**Task requirements:** Leave the pictures out while you restate every entry below word for word.

[Stored data entries]
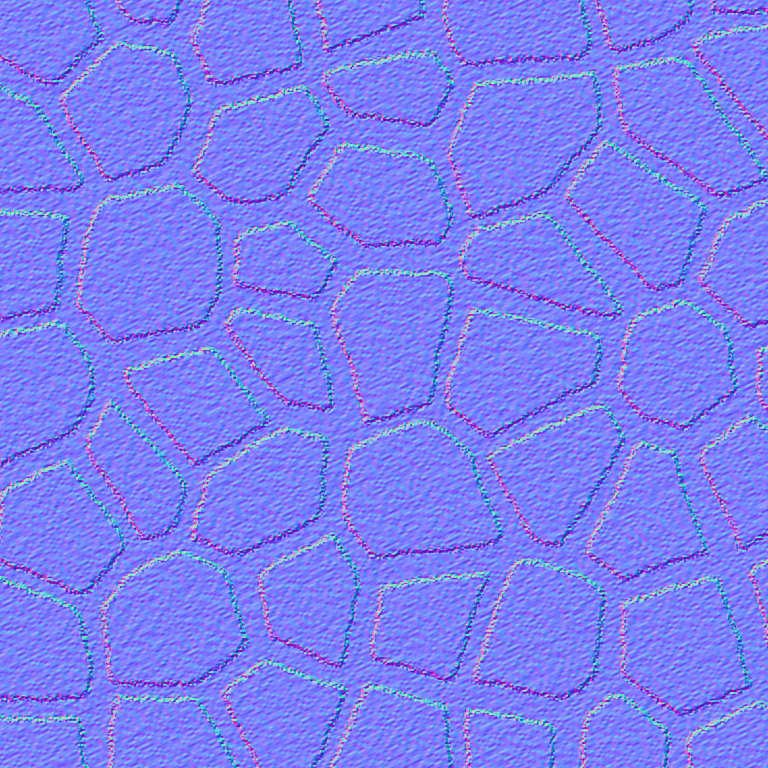
Reproduce this texture map procedurally as a WebGL 2 fragment shader.

```glsl
#version 300 es
precision highp float;

uniform vec2 u_resolution;
out vec4 fragColor;

const float STONES_ACROSS = 6.1;
const float SAMPLE_STEP = 1.0 / 512.0;

vec2 hash2(vec2 p) {
    vec3 v = fract(p.xyx * vec3(0.1031, 0.1030, 0.0973));
    v += dot(v, v.yzx + 33.33);
    return fract((v.xx + v.yz) * v.zy);
}

float valueNoise(vec2 p) {
    vec2 cell = floor(p);
    vec2 f = fract(p);
    f = f * f * (3.0 - 2.0 * f);
    float low = mix(hash2(cell).x, hash2(cell + vec2(1, 0)).x, f.x);
    float high = mix(hash2(cell + vec2(0, 1)).x, hash2(cell + vec2(1, 1)).x, f.x);
    return mix(low, high, f.y) - 0.5;
}

float smoothMin(float a, float b, float radius) {
    float h = max(radius - abs(a - b), 0.0) / radius;
    return min(a, b) - 0.25 * h * h * radius;
}

vec2 rotate(vec2 p, float angle) {
    float c = cos(angle), s = sin(angle);
    return vec2(c * p.x + s * p.y, c * p.y - s * p.x);
}

vec2 stoneCentre(vec2 cell, float jitter) {
    return cell + 0.5 + jitter * (hash2(cell + 17.0) - 0.5);
}

// Distance to the rim of the nearest stone, positive inside
float stoneDistance(vec2 p, float density, float jitter, float rounding) {
    vec2 q = p * density;
    vec2 base = floor(q);
    vec2 homeCell = base;
    vec2 home = q;
    float nearest = 1e3;
    for (int y = -1; y <= 1; y++) {
        for (int x = -1; x <= 1; x++) {
            vec2 cell = base + vec2(x, y);
            vec2 centre = stoneCentre(cell, jitter);
            float d = distance(q, centre);
            if (d < nearest) {
                nearest = d;
                homeCell = cell;
                home = centre;
            }
        }
    }
    // Each side gets its own inset and a slight tilt
    float rim = 1.0;
    for (int y = -2; y <= 2; y++) {
        for (int x = -2; x <= 2; x++) {
            if (x == 0 && y == 0) continue;
            vec2 cell = homeCell + vec2(x, y);
            vec2 other = stoneCentre(cell, jitter);
            vec2 vary = hash2(homeCell * 7.0 + cell * 3.0 + 91.0);
            vec2 outward = rotate(normalize(other - home), 0.16 * (vary.x - 0.5));
            float inset = mix(0.05, 0.13, vary.y);
            float side = dot(0.5 * (home + other) - q, outward) - inset;
            rim = smoothMin(rim, side, rounding);
        }
    }
    return rim / density;
}

// Layered sines bend the straight sides
vec2 wobble(vec2 p) {
    vec2 slow = sin(p.yx * vec2(41.0, 37.0) + 2.0 * sin(p * 23.0));
    vec2 quick = sin(p.yx * vec2(133.0, 149.0) + 2.0 * sin(p * 71.0));
    return 0.0018 * slow + 0.0009 * quick;
}

float grain(vec2 p) {
    vec2 q = rotate(p, 0.45);
    float fine = valueNoise(q * vec2(190.0, 300.0) + 40.0);
    float coarse = valueNoise(q * vec2(75.0, 105.0) + 80.0);
    return 0.0019 * fine + 0.0009 * coarse;
}

float surfaceHeight(vec2 p) {
    float chipping = 0.0055 * valueNoise(p * 290.0 + 300.0);
    float rim = stoneDistance(p + wobble(p), STONES_ACROSS, 0.74, 0.06);
    float stone = smoothstep(-0.0026, 0.0026, rim + chipping);
    // Loose crumbs roughen a thin band along the rim
    float band = 1.0 - smoothstep(0.001, 0.006, abs(rim));
    float crumbs = 0.0065 * band * valueNoise(p * 370.0 + 500.0);
    return 0.0048 * stone + crumbs + grain(p);
}

void main() {
    vec2 p = gl_FragCoord.xy / min(u_resolution.x, u_resolution.y) + 3.0;
    float here = surfaceHeight(p);
    float right = surfaceHeight(p + vec2(SAMPLE_STEP, 0.0));
    float above = surfaceHeight(p + vec2(0.0, SAMPLE_STEP));
    vec2 slope = vec2(right - here, above - here) / SAMPLE_STEP;

    // Encode the slope as a normal map colour
    vec3 normal = normalize(vec3(slope.x, -slope.y, 1.0));
    vec3 flatTint = vec3(-0.015, 0.0, -0.005);
    fragColor = vec4(0.5 + 0.5 * normal + flatTint, 1.0);
}
```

**Answer to the exercise:**
Reproduce this texture map procedurally as a WebGL 2 fragment shader.

```glsl
#version 300 es
precision highp float;

uniform vec2 u_resolution;
out vec4 fragColor;

const float STONES_ACROSS = 6.1;
const float SAMPLE_STEP = 1.0 / 512.0;

vec2 hash2(vec2 p) {
    vec3 v = fract(p.xyx * vec3(0.1031, 0.1030, 0.0973));
    v += dot(v, v.yzx + 33.33);
    return fract((v.xx + v.yz) * v.zy);
}

float valueNoise(vec2 p) {
    vec2 cell = floor(p);
    vec2 f = fract(p);
    f = f * f * (3.0 - 2.0 * f);
    float low = mix(hash2(cell).x, hash2(cell + vec2(1, 0)).x, f.x);
    float high = mix(hash2(cell + vec2(0, 1)).x, hash2(cell + vec2(1, 1)).x, f.x);
    return mix(low, high, f.y) - 0.5;
}

float smoothMin(float a, float b, float radius) {
    float h = max(radius - abs(a - b), 0.0) / radius;
    return min(a, b) - 0.25 * h * h * radius;
}

vec2 rotate(vec2 p, float angle) {
    float c = cos(angle), s = sin(angle);
    return vec2(c * p.x + s * p.y, c * p.y - s * p.x);
}

vec2 stoneCentre(vec2 cell, float jitter) {
    return cell + 0.5 + jitter * (hash2(cell + 17.0) - 0.5);
}

// Distance to the rim of the nearest stone, positive inside
float stoneDistance(vec2 p, float density, float jitter, float rounding) {
    vec2 q = p * density;
    vec2 base = floor(q);
    vec2 homeCell = base;
    vec2 home = q;
    float nearest = 1e3;
    for (int y = -1; y <= 1; y++) {
        for (int x = -1; x <= 1; x++) {
            vec2 cell = base + vec2(x, y);
            vec2 centre = stoneCentre(cell, jitter);
            float d = distance(q, centre);
            if (d < nearest) {
                nearest = d;
                homeCell = cell;
                home = centre;
            }
        }
    }
    // Each side gets its own inset and a slight tilt
    float rim = 1.0;
    for (int y = -2; y <= 2; y++) {
        for (int x = -2; x <= 2; x++) {
            if (x == 0 && y == 0) continue;
            vec2 cell = homeCell + vec2(x, y);
            vec2 other = stoneCentre(cell, jitter);
            vec2 vary = hash2(homeCell * 7.0 + cell * 3.0 + 91.0);
            vec2 outward = rotate(normalize(other - home), 0.16 * (vary.x - 0.5));
            float inset = mix(0.05, 0.13, vary.y);
            float side = dot(0.5 * (home + other) - q, outward) - inset;
            rim = smoothMin(rim, side, rounding);
        }
    }
    return rim / density;
}

// Layered sines bend the straight sides
vec2 wobble(vec2 p) {
    vec2 slow = sin(p.yx * vec2(41.0, 37.0) + 2.0 * sin(p * 23.0));
    vec2 quick = sin(p.yx * vec2(133.0, 149.0) + 2.0 * sin(p * 71.0));
    return 0.0018 * slow + 0.0009 * quick;
}

float grain(vec2 p) {
    vec2 q = rotate(p, 0.45);
    float fine = valueNoise(q * vec2(190.0, 300.0) + 40.0);
    float coarse = valueNoise(q * vec2(75.0, 105.0) + 80.0);
    return 0.0019 * fine + 0.0009 * coarse;
}

float surfaceHeight(vec2 p) {
    float chipping = 0.0055 * valueNoise(p * 290.0 + 300.0);
    float rim = stoneDistance(p + wobble(p), STONES_ACROSS, 0.74, 0.06);
    float stone = smoothstep(-0.0026, 0.0026, rim + chipping);
    // Loose crumbs roughen a thin band along the rim
    float band = 1.0 - smoothstep(0.001, 0.006, abs(rim));
    float crumbs = 0.0065 * band * valueNoise(p * 370.0 + 500.0);
    return 0.0048 * stone + crumbs + grain(p);
}

void main() {
    vec2 p = gl_FragCoord.xy / min(u_resolution.x, u_resolution.y) + 3.0;
    float here = surfaceHeight(p);
    float right = surfaceHeight(p + vec2(SAMPLE_STEP, 0.0));
    float above = surfaceHeight(p + vec2(0.0, SAMPLE_STEP));
    vec2 slope = vec2(right - here, above - here) / SAMPLE_STEP;

    // Encode the slope as a normal map colour
    vec3 normal = normalize(vec3(slope.x, -slope.y, 1.0));
    vec3 flatTint = vec3(-0.015, 0.0, -0.005);
    fragColor = vec4(0.5 + 0.5 * normal + flatTint, 1.0);
}
```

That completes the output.